AIM OF THE EXERCISE | In the listing below, print exactly the lines between the line holding "602L852 607L836 617L847" and the line holding "314L1030 325L1022 347Q1006", inclusive, and no more.

───── INFORMATION SUPPLIED

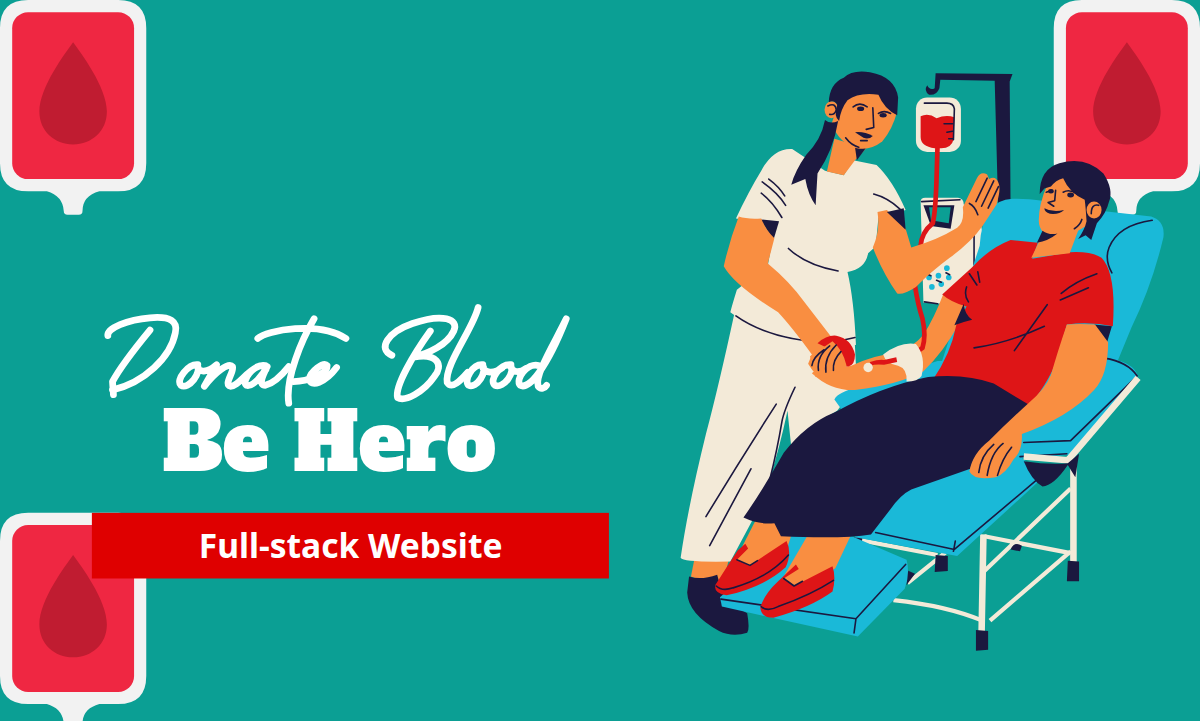
<!DOCTYPE html>
<html lang="en">
<head>
<meta charset="utf-8">
<title>Donate Blood, Be Hero</title>
<link rel="stylesheet" href="https://fonts.googleapis.com/css2?family=Alfa+Slab+One&amp;family=Noto+Sans:wght@600;700&amp;display=block">
<style>
:root{
  --teal:#0b9f94; --bag-shell:#f2f2f2; --bag-red:#ef2742; --bag-drop:#c01c31;
  --banner:#df0000; --white:#fff; --cream:#f3ead8; --navy:#1b183f;
  --skin:#f98e41; --red:#de1517; --blue:#1ab9d8;
}
*{margin:0;padding:0;box-sizing:border-box}
html,body{width:1200px;height:721px;overflow:hidden;background:var(--teal)}
.poster{position:relative;width:1200px;height:721px;overflow:hidden;background:var(--teal)}
.poster svg{position:absolute;left:0;top:0;width:1200px;height:721px;display:block}
.shell{fill:var(--bag-shell)} .bag-fill{fill:var(--bag-red)} .drop{fill:var(--bag-drop)}
.banner{fill:var(--banner)}
.cream{fill:var(--cream)} .navy{fill:var(--navy)} .skin{fill:var(--skin)}
.red{fill:var(--red)} .blue{fill:var(--blue)} .teal{fill:var(--teal)}
.line{fill:none;stroke:var(--navy);stroke-width:1.7;stroke-linecap:round;stroke-linejoin:round}
.tube{fill:none;stroke:var(--red);stroke-width:5;stroke-linecap:round}
.frame{fill:none;stroke:var(--cream);stroke-width:7;stroke-linejoin:round}
.thin{stroke-width:4.5}
.script{fill:none;stroke:var(--white);stroke-width:7.2;stroke-linecap:round;stroke-linejoin:round}
.slab{font:400 86px "Alfa Slab One",serif;fill:var(--white)}
.label{font:700 37px "Noto Sans",sans-serif;fill:var(--white)}
</style>
</head>
<body>
<main class="poster">
<svg viewBox="0 0 1280 769" preserveAspectRatio="none" xmlns="http://www.w3.org/2000/svg">
  <defs>
    <g id="blood-bag">
      <path class="shell" d="M30 0H126Q156 0 156 30V174Q156 204 126 204H106Q88 209 88 225Q88 229 84 229H72Q68 229 68 225Q67 209 50 204H30Q0 204 0 174V30Q0 0 30 0Z"/>
      <rect class="bag-fill" x="13" y="13" width="130" height="178" rx="17"/>
      <path class="drop" d="M78 45C86 56 114 93 114 119C114 140 98 154 78 154C58 154 42 140 42 119C42 93 70 56 78 45Z"/>
    </g>
  </defs>

  <g class="bags">
    <use href="#blood-bag"/>
    <use href="#blood-bag" x="1124"/>
    <use href="#blood-bag" y="547"/>
  </g>

  <g class="headline">
    <g class="script" role="img" aria-label="Donate Blood">
      <g class="letter-d-cap">
        <path d="M115 358C114 350 136 341 160 339C182 337 190 343 187 355C182 381 154 408 120 416"/>
        <path d="M160 352C146 369 128 392 120 407L121 421"/>
      </g>
      <path class="letters-ona" d="M211 389C201 388 187 405 193 411C201 416 216 397 210 389C211 399 222 397 231 389L218 412C229 397 244 386 248 391C250 397 238 410 246 412C254 412 262 397 275 391C282 388 286 392 283 395M283 390C270 388 257 407 263 411C270 413 281 399 285 391C279 403 276 411 283 411C291 409 300 401 308 391"/>
      <path class="letter-t" d="M335 340C322 362 304 404 308 430M275 361C284 352 341 342 369 361"/>
      <path class="letter-e" d="M313 407C329 407 350 398 349 390C345 385 331 397 330 404C331 414 347 408 359 392"/>
      <path class="letter-b-cap" d="M418 379C402 372 414 354 440 345C472 334 490 340 484 353C477 368 457 377 441 381C466 376 474 389 463 402C452 418 432 429 424 424C421 412 441 378 459 353"/>
      <path class="letter-l" d="M510 328C505 350 474 389 477 408C482 416 492 405 499 397"/>
      <path class="letters-oo" d="M515 389C504 388 494 406 500 411C508 415 521 396 514 389C516 399 527 399 536 392M545 389C533 388 521 406 528 411C537 415 551 396 544 389C546 398 554 398 561 393"/>
      <path class="letter-d" d="M575 390C562 386 549 405 555 411C564 416 583 393 604 340C592 365 570 400 574 412C577 416 581 414 583 411"/>
    </g>
    <text class="slab" x="173" y="502" textLength="356" lengthAdjust="spacingAndGlyphs">Be Hero</text>
  </g>

  <g class="tagline">
    <rect class="banner" x="98" y="547" width="551.5" height="70"/>
    <text class="label" x="212" y="595.5" textLength="324" lengthAdjust="spacingAndGlyphs">Full-stack Website</text>
  </g>

  <g class="donation-scene">
    <g class="drip-stand">
      <path class="navy" d="M998 78L1080 79L1077 87L1078 232H1065L1061 86L1003 85L1002 94Q999 102 991 101Q985 97 989 91Q992 97 997 94Z"/>
      <rect class="cream" x="977" y="104" width="48" height="58" rx="12"/>
      <path class="red" d="M982 124Q990 120 999 126Q1009 122 1018 125L1017 149Q1015 158 1004 158H997Q982 156 982 146Z"/>
      <path class="line" d="M986 110H1010Q1017 110 1018 116L1017 149M1007 132H1016M1010 141L1016 140M1012 148H1016"/>
    </g>
    <g class="monitor">
      <path class="cream" d="M982 215Q982 210 989 211H1022Q1028 212 1028 218L1042 222Q1048 240 1049 262L1040 290L1006 324L985 323Z"/>
      <path class="navy" d="M985 219L1018 219L1014 244L993 241Z"/>
      <path class="teal" d="M991 221H1014L1012 238L993 235Z"/>
      <path class="line" d="M983 215L1024 213M1039 250V282M986 322L1000 324"/>
      <g class="blue"><circle cx="991" cy="296" r="3"/><circle cx="1001" cy="294" r="3"/><circle cx="1010" cy="286" r="3"/><circle cx="994" cy="306" r="3"/><circle cx="1004" cy="303" r="3"/><circle cx="1012" cy="296" r="3"/></g>
      <path class="line" d="M988 292L993 294M999 299L1004 301M1009 291L1013 293"/>
    </g>
    <path class="tube" d="M1000 156L999 190Q998 225 995 238Q983 248 982 262"/>

    <g class="nurse-lower">
      <path class="skin" d="M741 595H778L772 618Q752 621 737 615Z"/>
      <path class="navy" d="M735 615Q748 619 765 613Q771 641 797 654Q800 671 797 675Q781 680 767 673Q734 655 733 632Z"/>
      <path class="cream" d="M783 336Q767 410 753 463Q734 540 726 595Q729 600 779 599L802 556L820 514Q831 480 840 438L844 477Q866 452 893 438L914 410L911 350Z"/>
      <path class="line" d="M828 431Q790 490 753 551M801 500L757 582M848 413Q836 438 834 450Q829 480 821 512"/>
    </g>

    <g class="chair">
      <path class="frame" d="M1145 490V602M1049 570L1047 676"/>
      <path class="frame thin" d="M1142 521L1050 609M1142 588L1056 662M1050 572L1142 590M953 640Q1010 646 1048 662M1010 588L968 622M912 575L1000 592"/>
      <path class="navy" d="M1139 598L1151 599V620H1138ZM1041 672L1054 673V693L1041 694ZM998 592L1011 593V609L997 610ZM1078 586Q1082 577 1090 582L1088 588ZM967 608L976 612L967 624ZM906 573H920L918 587L908 585Z"/>
      <path class="blue" d="M1045 262Q1048 213 1080 212Q1106 211 1150 222L1228 231Q1243 236 1241 253Q1229 304 1207 349L1186 400L1080 440L1000 400Z"/>
      <path class="line" d="M1229 235Q1193 240 1183 264Q1178 277 1186 291"/>
      <path class="blue" d="M890 426Q894 418 915 413L1000 385L1176 381Q1210 385 1214 402L1142 485L1090 489L1115 507L1021 593L912 573L900 440Z"/>
      <path class="line" d="M1178 382Q1203 386 1213 401M1092 472L1142 470L1212 402M934 568L1018 586L1114 505M1019 577L1017 588M1088 487L1138 484"/>
      <path class="frame" d="M1214 403L1139 491L1092 487"/>
      <path class="navy" d="M1092 492Q1120 496 1139 494L1151 484L1147 509L1139 496Q1124 518 1112 519Q1100 512 1092 492Z"/>
      <path class="blue" d="M768 637L840 572L895 566L967 597Q971 612 965 628L915 679L770 647Z"/>
      <path class="line" d="M769 639L913 660L966 602M913 660L911 675"/>
    </g>

    <g class="donor">
      <path class="skin" d="M806 555L832 556L844 571L840 584L808 606L784 598Z"/>
      <path class="skin" d="M862 570H908L891 606L856 628L834 618Z"/>
      <path class="red" d="M795 580L798 585L786 597L800 603L839 577Q845 590 838 605Q815 626 775 635Q761 633 763 624Q775 605 787 587Z"/>
      <path class="red" d="M849 602L852 607L836 617L847 625L888 604Q892 616 888 631Q865 648 825 659Q812 659 811 648Q815 634 830 620Z"/>
      <path class="line" d="M764 625Q770 631 782 627Q820 616 841 592M812 647Q818 653 830 647Q866 634 889 619M786 597L800 603L808 598M836 617L847 625L856 620"/>

      <path class="skin" d="M1006 314L1030 325L1022 347Q1006 376 985 396Q960 410 912 416Q886 417 866 398L880 385Q896 393 908 390Q935 378 959 376Q976 368 985 357Q997 338 1006 314Z"/>
      <path class="red" d="M1078 256Q1055 265 1037 285L1005 314Q1014 322 1031 327L1020 347Q1014 378 995 405L1098 433Q1123 402 1130 375L1138 346Q1164 343 1187 348Q1191 292 1175 275Q1165 268 1142 269L1101 276L1107 259Z"/>
      <path class="navy" d="M1028 324Q1029 336 1037 341Q1028 343 1018 347ZM1167 346L1186 348L1180 368Z"/>
      <path class="line" d="M1034 292L1042 304M1043 290L1045 301M1033 322Q1028 315 1031 306M1170 292Q1147 300 1132 313M1161 307L1131 320M1117 325L1082 374M1114 348Q1075 366 1039 371"/>

      <path class="navy" d="M890 440Q940 412 990 402Q1030 398 1060 409L1098 432Q1076 456 1053 473Q1038 486 1035 500L972 522Q960 528 950 543L929 570Q900 575 833 572L826 558Q810 560 793 552Q812 525 836 483Q860 452 890 440Z"/>
      <path class="skin" d="M1138 346Q1150 345 1168 346L1182 365Q1182 400 1167 416Q1140 445 1090 463Q1091 481 1081 490Q1073 505 1062 509Q1039 513 1034 503Q1037 484 1055 470Q1075 450 1097 430Q1115 415 1121 400Q1128 375 1138 346Z"/>
      <path class="line" d="M1070 473Q1057 483 1053 507M1060 474Q1046 486 1044 504M1079 477Q1069 489 1064 507"/>

      <path class="skin" d="M1117 197Q1108 218 1108 235Q1108 243 1113 248L1100 275L1141 270L1150 246L1170 234L1173 215L1158 188L1130 186Z"/>
      <path class="navy" d="M1112 246Q1119 251 1128 249Q1118 257 1106 259Z"/>
      <path class="navy" d="M1109 207Q1109 180 1130 174Q1158 166 1177 185Q1188 202 1183 215Q1180 228 1170 238L1164 256L1158 251L1150 255Q1157 245 1159 236Q1158 220 1157 213Q1141 206 1134 190Q1126 192 1121 199L1114 201Z"/>
      <ellipse class="skin" cx="1167" cy="224" rx="8" ry="9"/>
      <path class="line" d="M1172 219Q1164 217 1164 228M1126 203L1125 214L1118 216L1124 220M1116 205L1122 203M1134 205Q1141 201 1149 207M1146 244Q1152 240 1154 234"/>
      <path class="navy" d="M1114 222Q1123 227 1135 224Q1130 229 1120 228Q1114 226 1114 222Z"/>
      <ellipse class="navy" cx="1121" cy="204" rx="3" ry="2.4"/><ellipse class="navy" cx="1142" cy="208" rx="3.6" ry="2.6"/>
    </g>

    <g class="nurse-upper">
      <path class="cream" d="M845 159Q825 158 812 182Q798 205 785 233L820 237L824 256L819 283L786 309Q781 325 779 333Q800 350 845 362L913 368Q911 320 904 290Q923 287 926 270L934 263L937 232L966 224Q952 192 935 176L910 171L900 187L880 182Z"/>
      <path class="line" d="M785 337Q820 362 884 366L912 360M841 265Q860 283 894 289M812 206Q824 215 834 232M813 194Q830 206 838 219M820 191Q831 199 837 209M932 207Q947 211 960 223"/>
      <path class="navy" d="M811 234L831 236L825 256Z"/>
      <path class="skin" d="M788 231Q797 234 812 233Q817 246 826 254L819 281Q842 300 858 322L888 361Q899 375 895 397L880 404Q870 402 862 388L866 378Q844 348 830 333Q783 304 772 284Q778 257 788 231Z"/>
      <path class="red" d="M872 366Q882 357 892 358Q908 361 912 378Q912 389 905 391L895 390L889 374Z"/>
      <path class="skin" d="M864 380L888 364Q899 373 903 390Q895 398 886 397L870 402Z"/>
      <path class="line" d="M879 373Q867 381 866 390M885 369Q871 380 873 395M892 368Q879 381 881 397M897 375Q888 384 889 395"/>
      <path class="tube" d="M976 305Q979 325 984 340Q988 358 984 371L977 376"/>
      <path class="cream" d="M942 378Q961 364 977 367Q988 380 983 401Q979 407 967 407Q968 393 958 390Q945 388 942 378Z"/>
      <path class="red" d="M928 386Q938 383 943 384L956 381L957 386L943 389Q934 388 928 390Z"/>
      <circle class="cream" cx="926" cy="392" r="5"/>

      <path class="skin" d="M936 226L946 224L966 244L972 264Q1000 256 1021 243Q1029 237 1027 221L1042 190Q1046 182 1053 186L1055 191Q1062 187 1065 195Q1068 201 1063 218L1048 241Q1036 258 1013 275Q994 289 977 306Q963 315 957 313Q942 292 931 264Q939 246 936 226Z"/>
      <path class="navy" d="M946 226L964 222L966 245Z"/>
      <path class="line" d="M1053 190L1041 215M1060 193L1047 220M1065 199L1054 222M1034 217Q1040 220 1043 229"/>

      <path class="skin" d="M890 148L882 183L900 187L912 171L924 158Z"/>
      <path class="navy" d="M912 157L925 156L914 171Z"/>
      <path class="skin" d="M899 96L938 94L957 119Q952 138 941 151Q928 161 914 158Q896 154 887 132Z"/>
      <ellipse class="skin" cx="887" cy="117" rx="7.5" ry="9"/>
      <path class="navy" d="M884 109Q885 89 900 83Q909 74 928 77Q955 82 958 104L957 123Q943 116 937 101Q916 98 904 107Q897 116 895 129Q889 124 893 112Q890 106 884 109Z"/>
      <path class="navy" d="M880 128Q886 133 894 129Q889 160 872 185L870 219Q862 208 859 191L844 197Q848 182 860 165Q876 149 880 128Z"/>
      <path class="line" d="M883 113Q891 109 892 117Q891 123 885 122M931 115L932 136L924 138M910 114Q917 108 925 114M937 121Q943 117 950 121M902 147Q908 155 916 157M918 150L925 150"/>
      <path class="navy" d="M912 141Q922 140 931 145Q927 149 921 147Z"/>
      <ellipse class="navy" cx="918" cy="116" rx="3.8" ry="2.5"/><ellipse class="navy" cx="942" cy="123" rx="3.8" ry="2.4"/>
    </g>
  </g>
</svg>
</main>
</body>
</html>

──────────

SOLUTION TO THIS TASK |
      <path class="red" d="M849 602L852 607L836 617L847 625L888 604Q892 616 888 631Q865 648 825 659Q812 659 811 648Q815 634 830 620Z"/>
      <path class="line" d="M764 625Q770 631 782 627Q820 616 841 592M812 647Q818 653 830 647Q866 634 889 619M786 597L800 603L808 598M836 617L847 625L856 620"/>

      <path class="skin" d="M1006 314L1030 325L1022 347Q1006 376 985 396Q960 410 912 416Q886 417 866 398L880 385Q896 393 908 390Q935 378 959 376Q976 368 985 357Q997 338 1006 314Z"/>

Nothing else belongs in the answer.